*What you have to do:* Find the line with "--seat-edge: #232a28;" in the entries below, then reproduce it and every line after it down to and including the line with "</radialGradient>", exactly.

(Beginning of Given records)

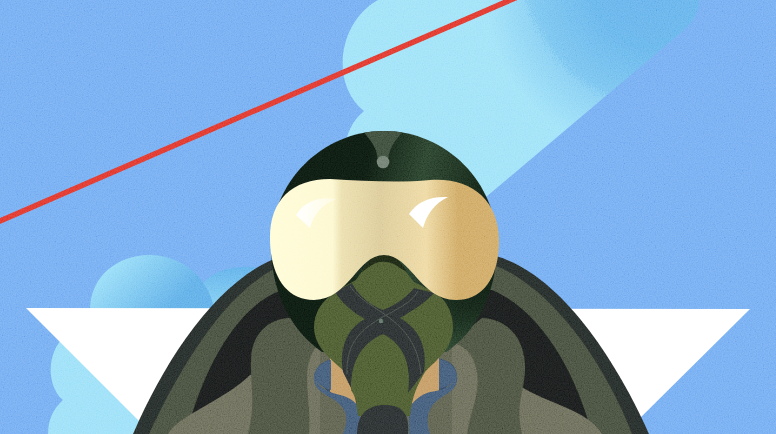
<!DOCTYPE html>
<html lang="en">
<head>
<meta charset="utf-8">
<title>Pilot</title>
<style>
:root {
  --sky: #74adf2;
  --cloud: #9fe2f8;
  --cloud-shade: #5fb2ea;
  --star: #ffffff;
  --beam: #e1352b;
  --seat-edge: #232a28;
  --seat: #454e3c;
  --seat-inner: #181a1a;
  --suit: #6b6c58;
  --strap: #4a513f;
  --collar: #405a7a;
  --collar-dark: #2f4560;
  --skin: #c49b63;
  --helmet: #0c180f;
  --helmet-light: #2d4a31;
  --mask: #4a5a2d;
  --rubber: #282d2e;
  --stud: #6f7f70;
}
html, body { margin: 0; overflow: hidden; background: var(--sky); }
svg { display: block; width: 776px; height: 434px; }
.sky { fill: var(--sky); }
.star { fill: var(--star); }
.beam { stroke: var(--beam); stroke-width: 5.5; }
.seat-edge { fill: var(--seat-edge); }
.seat { fill: var(--seat); }
.seat-inner { fill: var(--seat-inner); }
.suit { fill: var(--suit); }
.strap { fill: var(--strap); }
.collar { fill: var(--collar); }
.collar-dark { fill: var(--collar-dark); }
.skin { fill: var(--skin); }
.mask { fill: var(--mask); }
.rubber { fill: var(--rubber); }
.seam { fill: none; stroke: #48504a; stroke-width: 1; }
.stud { fill: var(--stud); }
.crest { fill: #3a4b3a; }
.glint { fill: #fff; }
.grain { mix-blend-mode: soft-light; }
</style>
</head>
<body>
<svg viewBox="0 0 776 434" role="img" aria-label="Fighter pilot in helmet, gold visor and oxygen mask in front of a white star and a blue sky">
  <defs>
    <radialGradient id="cloud-tone" gradientUnits="userSpaceOnUse" cx="650" cy="-10" r="165">
      <stop offset="0" stop-color="#68b0ee"/>
      <stop offset=".35" stop-color="#68b6ec"/>
      <stop offset="1" stop-color="#9fe2f8"/>
    </radialGradient>
    <linearGradient id="puff-tone" gradientUnits="userSpaceOnUse" x1="115" y1="262" x2="165" y2="312">
      <stop offset="0" stop-color="#98def8"/>
      <stop offset="1" stop-color="#5eaee8"/>
    </linearGradient>
    <linearGradient id="puff-back-tone" x1="0" y1="0" x2="0" y2="1">
      <stop offset="0" stop-color="#5fb0ea"/>
      <stop offset="1" stop-color="#86d2f4"/>
    </linearGradient>
    <linearGradient id="helmet-tone" gradientUnits="userSpaceOnUse" x1="370" y1="150" x2="492" y2="180">
      <stop offset="0" stop-color="#0c180f"/>
      <stop offset=".45" stop-color="#27402a"/>
      <stop offset="1" stop-color="#0f1d12"/>
    </linearGradient>
    <linearGradient id="helmet-low-tone" gradientUnits="userSpaceOnUse" x1="0" y1="280" x2="0" y2="355">
      <stop offset="0" stop-color="#0c180f" stop-opacity="0"/>
      <stop offset="1" stop-color="#2d4a31"/>
    </linearGradient>
    <linearGradient id="visor-tone" gradientUnits="userSpaceOnUse" x1="271" y1="0" x2="499" y2="0">
      <stop offset="0" stop-color="#fffcd6"/>
      <stop offset=".27" stop-color="#fdf8d0"/>
      <stop offset=".31" stop-color="#ebdfad"/>
      <stop offset=".48" stop-color="#dccb98"/>
      <stop offset=".68" stop-color="#eed9a2"/>
      <stop offset=".82" stop-color="#cfa963"/>
      <stop offset="1" stop-color="#d0aa66"/>
    </linearGradient>
    <linearGradient id="glint-tone" x1="0" y1="0" x2="1" y2="0">
      <stop offset="0" stop-color="#fff"/>
      <stop offset="1" stop-color="#fff" stop-opacity=".3"/>
    </linearGradient>
    <filter id="grain" x="0" y="0" width="1" height="1">
      <feTurbulence type="fractalNoise" baseFrequency=".85" numOctaves="2" seed="4"/>
      <feColorMatrix values="1.2 0 0 0 -.1  1.2 0 0 0 -.1  1.2 0 0 0 -.1  0 0 0 0 .4"/>
    </filter>
    <filter id="speckle" x="-.1" y="-.1" width="1.2" height="1.2">
      <feTurbulence type="fractalNoise" baseFrequency=".9" numOctaves="1" seed="9" result="noise"/>
      <feDisplacementMap in="SourceGraphic" in2="noise" scale="26" xChannelSelector="R" yChannelSelector="G"/>
    </filter>
    <clipPath id="cloud-clip"><path id="cloud-outline" d="M378 0C338 22 330 84 364 111C352 121 346 134 345 150L480 202L684 30C694 21 699 11 699 0Z"/></clipPath>
    <clipPath id="helmet-clip"><path id="helmet-outline" d="M384 131C446 131 497 182 497 245C497 291 478 330 446 352H322C290 330 271 291 271 245C271 182 322 131 384 131Z"/></clipPath>
  </defs>

  <rect class="sky" width="776" height="434"/>

  <g id="clouds">
    <use href="#cloud-outline" fill="url(#cloud-tone)"/>
    <g clip-path="url(#cloud-clip)">
      <path d="M520 -20C535 40 570 85 612 96L720 10V-20Z" fill="#62b2eb" opacity=".3" filter="url(#speckle)"/>
    </g>
    <path d="M190 308C195 280 222 262 260 268L240 312Z" fill="url(#puff-back-tone)"/>
    <path d="M90 310C90 276 118 254 152 255C184 256 210 280 214 310Z" fill="url(#puff-tone)"/>
    <path d="M64 337C47 352 46 386 63 400C53 409 48 420 48 434H160V337Z" fill="#9ce0f8"/>
  </g>

  <polygon class="star" points="26,308 750,309 636,422 600,434 152,434"/>
  <line class="beam" x1="-6" y1="223.5" x2="522" y2="-5"/>

  <g id="seat">
    <path class="seat-edge" d="M133 434C165 360 215 284 274 259L496 256C560 275 615 358 649 434Z"/>
    <path class="seat" d="M149 434C181 365 226 292 278 267L494 265C552 288 604 362 632 434Z"/>
    <path class="seat-inner" d="M186 434C203 370 236 306 282 290H492C540 310 575 370 592 434Z"/>
  </g>

  <g id="flight-suit">
    <path class="suit" d="M168 434C180 414 222 402 250 375L320 342H456L520 386C548 404 588 410 602 434Z"/>
    <path class="strap" d="M248 434C256 402 250 384 251 360C251 334 270 318 290 318C304 318 322 340 314 350C300 372 312 402 309 434Z"/>
    <path class="strap" d="M467 434C470 410 482 392 476 368C472 350 462 346 452 342L482 318C510 319 526 342 525 370C524 394 515 404 522 434Z"/>
    <path d="M320 340H452V434H320Z" fill="#5d604d"/>
  </g>

  <g id="neck">
    <path class="collar-dark" d="M314 376C316 364 326 360 336 358H436C448 360 456 364 457 376L440 394H330Z"/>
    <path class="skin" d="M330 350H439V392L412 410H358L330 392Z"/>
    <path class="collar" d="M314 376C317 388 328 392 340 395C348 397 354 400 360 408V434H343C352 412 342 404 326 395C317 390 313 384 314 376Z"/>
    <path class="collar" d="M457 376C454 386 444 390 430 392C422 394 414 400 409 408V434H430C424 414 430 404 445 395C454 390 458 384 457 376Z"/>
    <path class="collar" d="M314 376C316 366 324 361 331 360V390C321 387 315 382 314 376ZM457 376C456 366 448 361 439 359V389C450 386 456 382 457 376Z"/>
  </g>

  <g id="helmet">
    <use href="#helmet-outline" fill="url(#helmet-tone)"/>
    <g clip-path="url(#helmet-clip)">
      <path d="M430 270H500V360H430Z" fill="url(#helmet-low-tone)"/>
      <path class="crest" d="M360 128C371 140 377 148 378 160H388C389 148 395 140 406 128Z"/>
    </g>
    <circle class="stud" cx="383" cy="162" r="6.3"/>
  </g>

  <g id="oxygen-mask">
    <path class="mask" d="M384 259C399 260 406 272 414 282L436 293C448 302 453 314 453 328C452 350 436 360 425 372C417 386 412 396 410 416H358C356 396 351 384 345 372C330 358 315 348 314 328C314 312 322 300 338 290L356 280C364 268 370 260 384 259Z"/>
    <path class="rubber" d="M335 292L352 283C358 296 372 306 383 310C396 305 408 296 414 288L434 293C424 304 410 312 400 318C418 328 428 346 424 372L408 393C412 368 404 344 383 334C360 344 350 364 352 390L343 372C339 346 348 328 365 319C352 312 342 303 335 292Z"/>
    <path class="seam" d="M350 286C366 312 416 316 421 374M418 291C404 318 344 316 347 374"/>
    <path class="mask" d="M383 335C404 344 412 366 407 392L400 412H364L351 390C350 364 362 344 383 335Z"/>
    <circle cx="381" cy="321" r="2.3" fill="#5d7466"/>
    <path class="rubber" d="M357 434C357 414 368 405 384 405C400 405 410 411 408 434Z"/>
  </g>

  <g id="visor">
    <path d="M362 272C368 260 375 254 384 254C393 254 400 260 407 272L400 268C390 260 378 260 369 267Z" fill="#1a2412"/>
    <path fill="url(#visor-tone)" d="M270 238C270 200 292 179 330 179C364 181 400 183 430 180C470 177 499 199 499 241C499 276 484 300 456 300C420 300 411 255 384 255C357 255 350 299 314 300C284 300 270 272 270 238Z"/>
    <path fill="url(#glint-tone)" d="M296 215C304 202 318 196 337 199C322 204 314 214 310 228Z"/>
    <path class="glint" d="M409 214C417 202 430 196 448 197C434 204 427 214 423 228Z"/>
  </g>

  <rect class="grain" width="776" height="434" filter="url(#grain)"/>
</svg>
</body>
</html>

(End of Given records)

*Reply:*
  --seat-edge: #232a28;
  --seat: #454e3c;
  --seat-inner: #181a1a;
  --suit: #6b6c58;
  --strap: #4a513f;
  --collar: #405a7a;
  --collar-dark: #2f4560;
  --skin: #c49b63;
  --helmet: #0c180f;
  --helmet-light: #2d4a31;
  --mask: #4a5a2d;
  --rubber: #282d2e;
  --stud: #6f7f70;
}
html, body { margin: 0; overflow: hidden; background: var(--sky); }
svg { display: block; width: 776px; height: 434px; }
.sky { fill: var(--sky); }
.star { fill: var(--star); }
.beam { stroke: var(--beam); stroke-width: 5.5; }
.seat-edge { fill: var(--seat-edge); }
.seat { fill: var(--seat); }
.seat-inner { fill: var(--seat-inner); }
.suit { fill: var(--suit); }
.strap { fill: var(--strap); }
.collar { fill: var(--collar); }
.collar-dark { fill: var(--collar-dark); }
.skin { fill: var(--skin); }
.mask { fill: var(--mask); }
.rubber { fill: var(--rubber); }
.seam { fill: none; stroke: #48504a; stroke-width: 1; }
.stud { fill: var(--stud); }
.crest { fill: #3a4b3a; }
.glint { fill: #fff; }
.grain { mix-blend-mode: soft-light; }
</style>
</head>
<body>
<svg viewBox="0 0 776 434" role="img" aria-label="Fighter pilot in helmet, gold visor and oxygen mask in front of a white star and a blue sky">
  <defs>
    <radialGradient id="cloud-tone" gradientUnits="userSpaceOnUse" cx="650" cy="-10" r="165">
      <stop offset="0" stop-color="#68b0ee"/>
      <stop offset=".35" stop-color="#68b6ec"/>
      <stop offset="1" stop-color="#9fe2f8"/>
    </radialGradient>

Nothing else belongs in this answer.